## What you have to do
Return the count of lines in the records that include the string "cursor", and nothing besides it.

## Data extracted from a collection
******************************

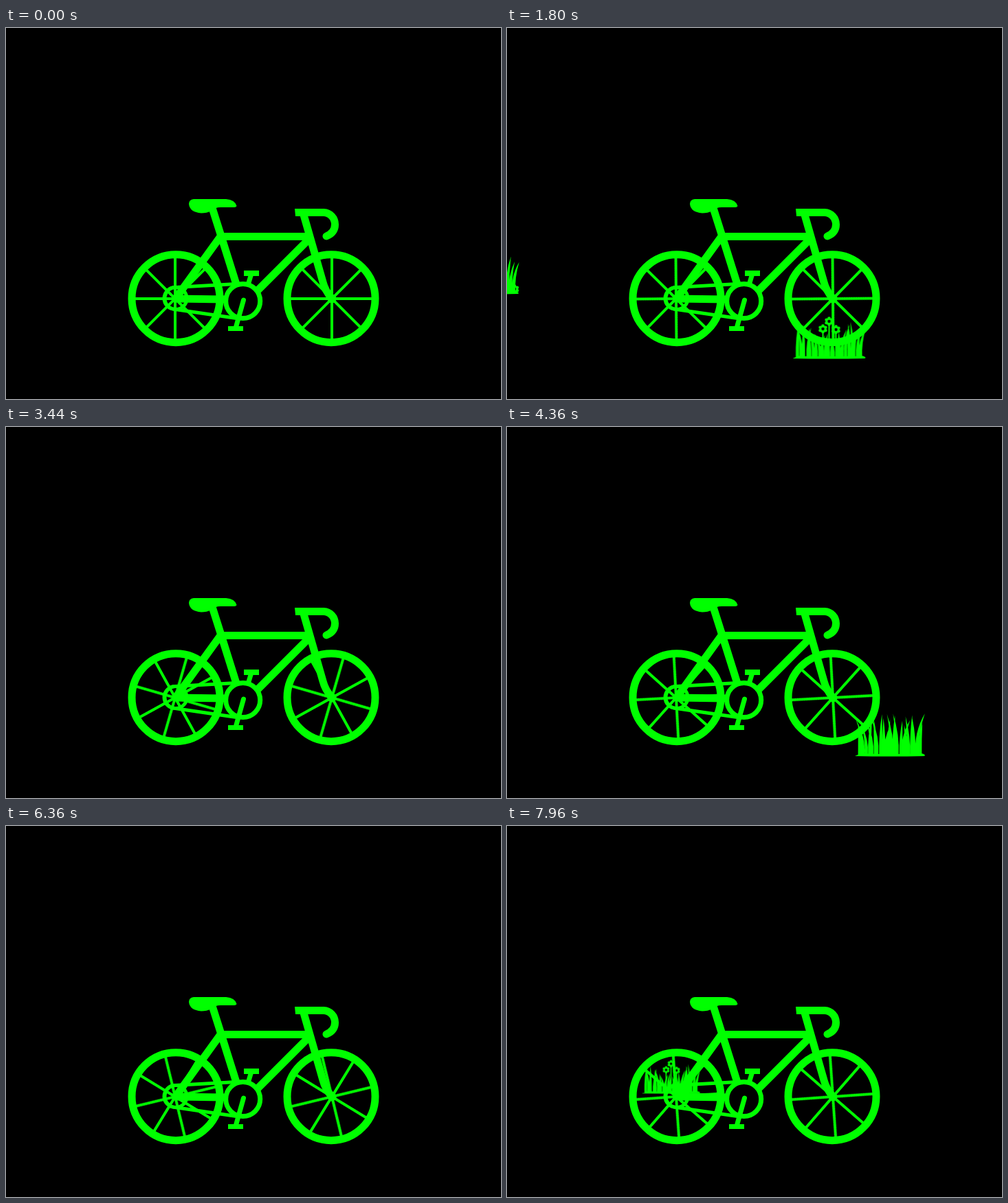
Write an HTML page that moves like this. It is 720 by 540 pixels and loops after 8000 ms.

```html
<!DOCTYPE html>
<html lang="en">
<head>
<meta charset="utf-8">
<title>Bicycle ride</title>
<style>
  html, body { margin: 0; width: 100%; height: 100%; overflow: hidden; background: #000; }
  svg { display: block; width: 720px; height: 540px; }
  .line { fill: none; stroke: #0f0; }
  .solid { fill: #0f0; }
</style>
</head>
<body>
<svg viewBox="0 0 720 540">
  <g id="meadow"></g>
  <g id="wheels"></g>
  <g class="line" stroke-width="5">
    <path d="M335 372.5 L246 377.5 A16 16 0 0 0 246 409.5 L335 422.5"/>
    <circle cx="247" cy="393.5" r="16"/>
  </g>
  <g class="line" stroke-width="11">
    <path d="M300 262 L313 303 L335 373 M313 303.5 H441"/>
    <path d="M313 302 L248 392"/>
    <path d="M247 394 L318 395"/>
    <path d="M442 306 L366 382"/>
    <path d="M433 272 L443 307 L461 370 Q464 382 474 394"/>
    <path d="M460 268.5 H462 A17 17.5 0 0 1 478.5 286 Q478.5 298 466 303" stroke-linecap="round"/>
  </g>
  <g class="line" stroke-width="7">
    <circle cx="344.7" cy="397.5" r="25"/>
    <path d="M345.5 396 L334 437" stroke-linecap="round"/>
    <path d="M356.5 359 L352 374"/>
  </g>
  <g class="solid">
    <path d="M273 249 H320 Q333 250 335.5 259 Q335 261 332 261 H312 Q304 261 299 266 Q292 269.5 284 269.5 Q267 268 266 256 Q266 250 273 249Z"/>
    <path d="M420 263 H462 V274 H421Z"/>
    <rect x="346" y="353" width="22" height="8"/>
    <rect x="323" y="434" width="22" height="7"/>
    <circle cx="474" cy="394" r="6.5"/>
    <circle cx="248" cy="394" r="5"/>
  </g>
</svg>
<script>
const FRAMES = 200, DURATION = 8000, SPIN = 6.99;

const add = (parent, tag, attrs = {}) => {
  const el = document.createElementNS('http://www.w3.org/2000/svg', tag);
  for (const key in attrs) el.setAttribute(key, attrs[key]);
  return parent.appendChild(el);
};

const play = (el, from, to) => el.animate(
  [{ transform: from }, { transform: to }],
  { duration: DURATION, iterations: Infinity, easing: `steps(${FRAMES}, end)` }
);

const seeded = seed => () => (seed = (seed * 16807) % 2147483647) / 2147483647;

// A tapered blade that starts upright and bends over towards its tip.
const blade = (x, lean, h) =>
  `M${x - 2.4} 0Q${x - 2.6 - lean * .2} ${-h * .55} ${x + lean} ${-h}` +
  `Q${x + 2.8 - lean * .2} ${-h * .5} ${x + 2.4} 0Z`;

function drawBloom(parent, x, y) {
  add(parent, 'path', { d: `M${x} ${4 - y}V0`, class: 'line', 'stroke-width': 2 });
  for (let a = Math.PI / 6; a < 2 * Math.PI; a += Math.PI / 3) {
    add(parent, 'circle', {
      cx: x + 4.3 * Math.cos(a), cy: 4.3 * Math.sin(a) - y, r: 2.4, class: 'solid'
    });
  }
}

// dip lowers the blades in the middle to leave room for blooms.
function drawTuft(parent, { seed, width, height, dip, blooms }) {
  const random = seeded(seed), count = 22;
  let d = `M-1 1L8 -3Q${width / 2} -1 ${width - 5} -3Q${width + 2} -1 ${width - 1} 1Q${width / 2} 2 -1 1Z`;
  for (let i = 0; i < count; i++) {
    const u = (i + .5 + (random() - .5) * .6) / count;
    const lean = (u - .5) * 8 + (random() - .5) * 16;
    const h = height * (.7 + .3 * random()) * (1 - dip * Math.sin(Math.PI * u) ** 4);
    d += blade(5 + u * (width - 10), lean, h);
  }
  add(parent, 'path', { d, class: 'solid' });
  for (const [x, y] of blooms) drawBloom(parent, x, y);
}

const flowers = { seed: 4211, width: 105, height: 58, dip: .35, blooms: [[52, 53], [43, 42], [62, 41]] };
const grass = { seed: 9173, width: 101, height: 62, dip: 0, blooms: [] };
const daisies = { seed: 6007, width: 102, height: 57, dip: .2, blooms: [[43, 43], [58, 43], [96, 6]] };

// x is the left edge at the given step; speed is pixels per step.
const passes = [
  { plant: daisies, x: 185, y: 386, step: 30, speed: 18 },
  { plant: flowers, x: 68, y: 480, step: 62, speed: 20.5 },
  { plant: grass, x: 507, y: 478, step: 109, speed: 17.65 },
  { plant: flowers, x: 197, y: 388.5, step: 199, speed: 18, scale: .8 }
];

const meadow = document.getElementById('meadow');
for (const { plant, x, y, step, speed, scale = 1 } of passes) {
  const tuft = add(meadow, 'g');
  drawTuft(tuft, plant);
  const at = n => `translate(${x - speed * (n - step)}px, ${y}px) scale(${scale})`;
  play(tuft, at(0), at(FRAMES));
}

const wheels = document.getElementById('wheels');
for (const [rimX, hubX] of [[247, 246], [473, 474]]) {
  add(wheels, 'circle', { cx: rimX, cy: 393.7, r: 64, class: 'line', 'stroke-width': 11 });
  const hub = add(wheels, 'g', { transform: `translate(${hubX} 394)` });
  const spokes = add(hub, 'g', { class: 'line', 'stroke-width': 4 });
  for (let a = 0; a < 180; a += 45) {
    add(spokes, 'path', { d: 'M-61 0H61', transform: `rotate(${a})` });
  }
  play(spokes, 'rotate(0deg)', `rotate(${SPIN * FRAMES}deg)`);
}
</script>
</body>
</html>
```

******************************

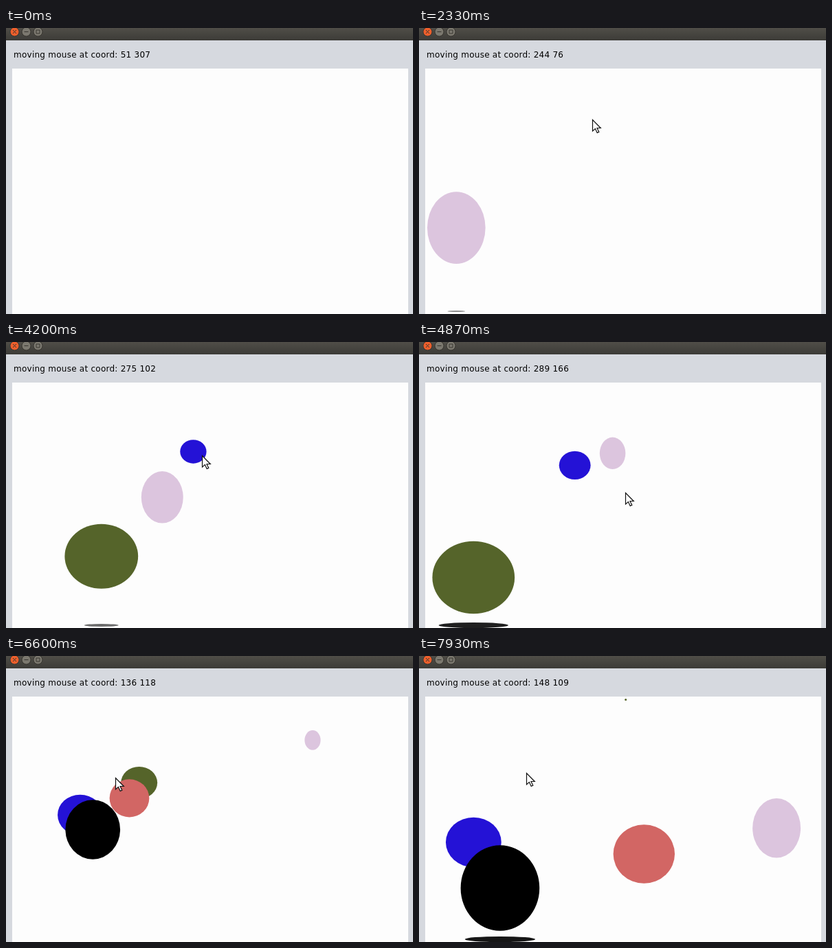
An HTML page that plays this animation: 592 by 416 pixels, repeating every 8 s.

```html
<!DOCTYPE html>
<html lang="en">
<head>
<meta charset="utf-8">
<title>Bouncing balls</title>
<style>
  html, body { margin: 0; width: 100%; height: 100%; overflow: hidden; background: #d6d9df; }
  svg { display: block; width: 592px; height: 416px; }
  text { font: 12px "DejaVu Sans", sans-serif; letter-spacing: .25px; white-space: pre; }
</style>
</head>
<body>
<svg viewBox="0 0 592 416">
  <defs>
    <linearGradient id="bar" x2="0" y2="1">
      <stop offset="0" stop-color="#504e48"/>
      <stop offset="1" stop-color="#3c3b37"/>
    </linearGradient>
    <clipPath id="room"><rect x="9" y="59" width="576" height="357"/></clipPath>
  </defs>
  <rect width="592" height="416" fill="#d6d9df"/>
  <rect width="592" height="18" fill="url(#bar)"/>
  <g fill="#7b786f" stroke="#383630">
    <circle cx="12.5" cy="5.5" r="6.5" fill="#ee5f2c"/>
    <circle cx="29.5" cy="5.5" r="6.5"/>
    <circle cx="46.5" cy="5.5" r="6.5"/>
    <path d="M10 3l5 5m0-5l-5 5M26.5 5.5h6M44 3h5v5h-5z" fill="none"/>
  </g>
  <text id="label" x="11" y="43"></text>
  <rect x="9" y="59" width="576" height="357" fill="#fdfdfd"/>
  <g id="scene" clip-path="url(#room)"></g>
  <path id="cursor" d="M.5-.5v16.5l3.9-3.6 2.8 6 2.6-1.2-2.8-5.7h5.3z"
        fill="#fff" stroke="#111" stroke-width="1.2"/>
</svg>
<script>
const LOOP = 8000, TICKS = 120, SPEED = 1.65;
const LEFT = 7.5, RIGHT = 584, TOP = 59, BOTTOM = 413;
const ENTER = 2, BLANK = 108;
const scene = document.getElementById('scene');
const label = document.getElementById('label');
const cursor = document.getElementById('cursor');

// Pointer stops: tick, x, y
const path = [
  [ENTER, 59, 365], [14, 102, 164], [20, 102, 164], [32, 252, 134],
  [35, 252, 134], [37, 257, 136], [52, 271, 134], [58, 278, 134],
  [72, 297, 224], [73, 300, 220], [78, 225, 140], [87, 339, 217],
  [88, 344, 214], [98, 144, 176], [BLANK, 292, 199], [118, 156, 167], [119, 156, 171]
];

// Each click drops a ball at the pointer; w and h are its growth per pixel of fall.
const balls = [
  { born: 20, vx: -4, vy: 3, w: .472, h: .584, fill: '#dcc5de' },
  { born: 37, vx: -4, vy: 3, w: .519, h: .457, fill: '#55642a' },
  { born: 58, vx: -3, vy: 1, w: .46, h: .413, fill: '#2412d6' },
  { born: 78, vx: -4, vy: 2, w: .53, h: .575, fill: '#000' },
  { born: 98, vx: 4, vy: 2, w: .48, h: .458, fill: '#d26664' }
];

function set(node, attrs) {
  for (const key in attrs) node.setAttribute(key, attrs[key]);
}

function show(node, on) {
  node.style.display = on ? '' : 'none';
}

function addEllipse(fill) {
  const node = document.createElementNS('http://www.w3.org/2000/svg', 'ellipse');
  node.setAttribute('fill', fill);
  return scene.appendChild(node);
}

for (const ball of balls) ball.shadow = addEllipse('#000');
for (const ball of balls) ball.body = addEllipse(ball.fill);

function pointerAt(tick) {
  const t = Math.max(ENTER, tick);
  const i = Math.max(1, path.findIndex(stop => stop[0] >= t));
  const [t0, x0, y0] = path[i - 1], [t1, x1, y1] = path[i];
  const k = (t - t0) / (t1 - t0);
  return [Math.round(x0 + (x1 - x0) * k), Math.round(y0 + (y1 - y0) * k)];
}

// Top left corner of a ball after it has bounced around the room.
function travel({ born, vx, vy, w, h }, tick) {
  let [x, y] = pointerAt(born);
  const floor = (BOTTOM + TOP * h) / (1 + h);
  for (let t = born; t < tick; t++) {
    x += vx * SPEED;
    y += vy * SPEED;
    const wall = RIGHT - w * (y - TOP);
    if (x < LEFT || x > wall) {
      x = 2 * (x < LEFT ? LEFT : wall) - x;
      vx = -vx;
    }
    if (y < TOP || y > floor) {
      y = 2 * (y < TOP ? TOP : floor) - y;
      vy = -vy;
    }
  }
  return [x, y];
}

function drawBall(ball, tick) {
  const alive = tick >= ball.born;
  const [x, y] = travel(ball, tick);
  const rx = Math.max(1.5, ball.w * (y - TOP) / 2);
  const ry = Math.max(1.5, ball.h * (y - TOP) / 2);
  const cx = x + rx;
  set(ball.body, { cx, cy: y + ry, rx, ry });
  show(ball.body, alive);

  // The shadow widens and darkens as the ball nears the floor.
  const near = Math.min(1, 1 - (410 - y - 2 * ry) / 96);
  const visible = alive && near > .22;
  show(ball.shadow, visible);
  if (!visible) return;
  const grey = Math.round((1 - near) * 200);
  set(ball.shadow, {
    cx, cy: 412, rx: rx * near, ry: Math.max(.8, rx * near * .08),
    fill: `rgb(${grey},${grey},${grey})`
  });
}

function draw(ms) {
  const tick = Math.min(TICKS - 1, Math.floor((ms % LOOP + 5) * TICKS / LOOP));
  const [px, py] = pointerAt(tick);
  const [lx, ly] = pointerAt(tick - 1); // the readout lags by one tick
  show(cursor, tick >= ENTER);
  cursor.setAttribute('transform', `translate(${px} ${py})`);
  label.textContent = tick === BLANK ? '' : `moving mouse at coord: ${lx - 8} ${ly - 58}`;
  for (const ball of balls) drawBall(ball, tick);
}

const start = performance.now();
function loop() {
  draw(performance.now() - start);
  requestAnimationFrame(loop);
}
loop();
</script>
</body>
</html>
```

******************************

## Written answer
4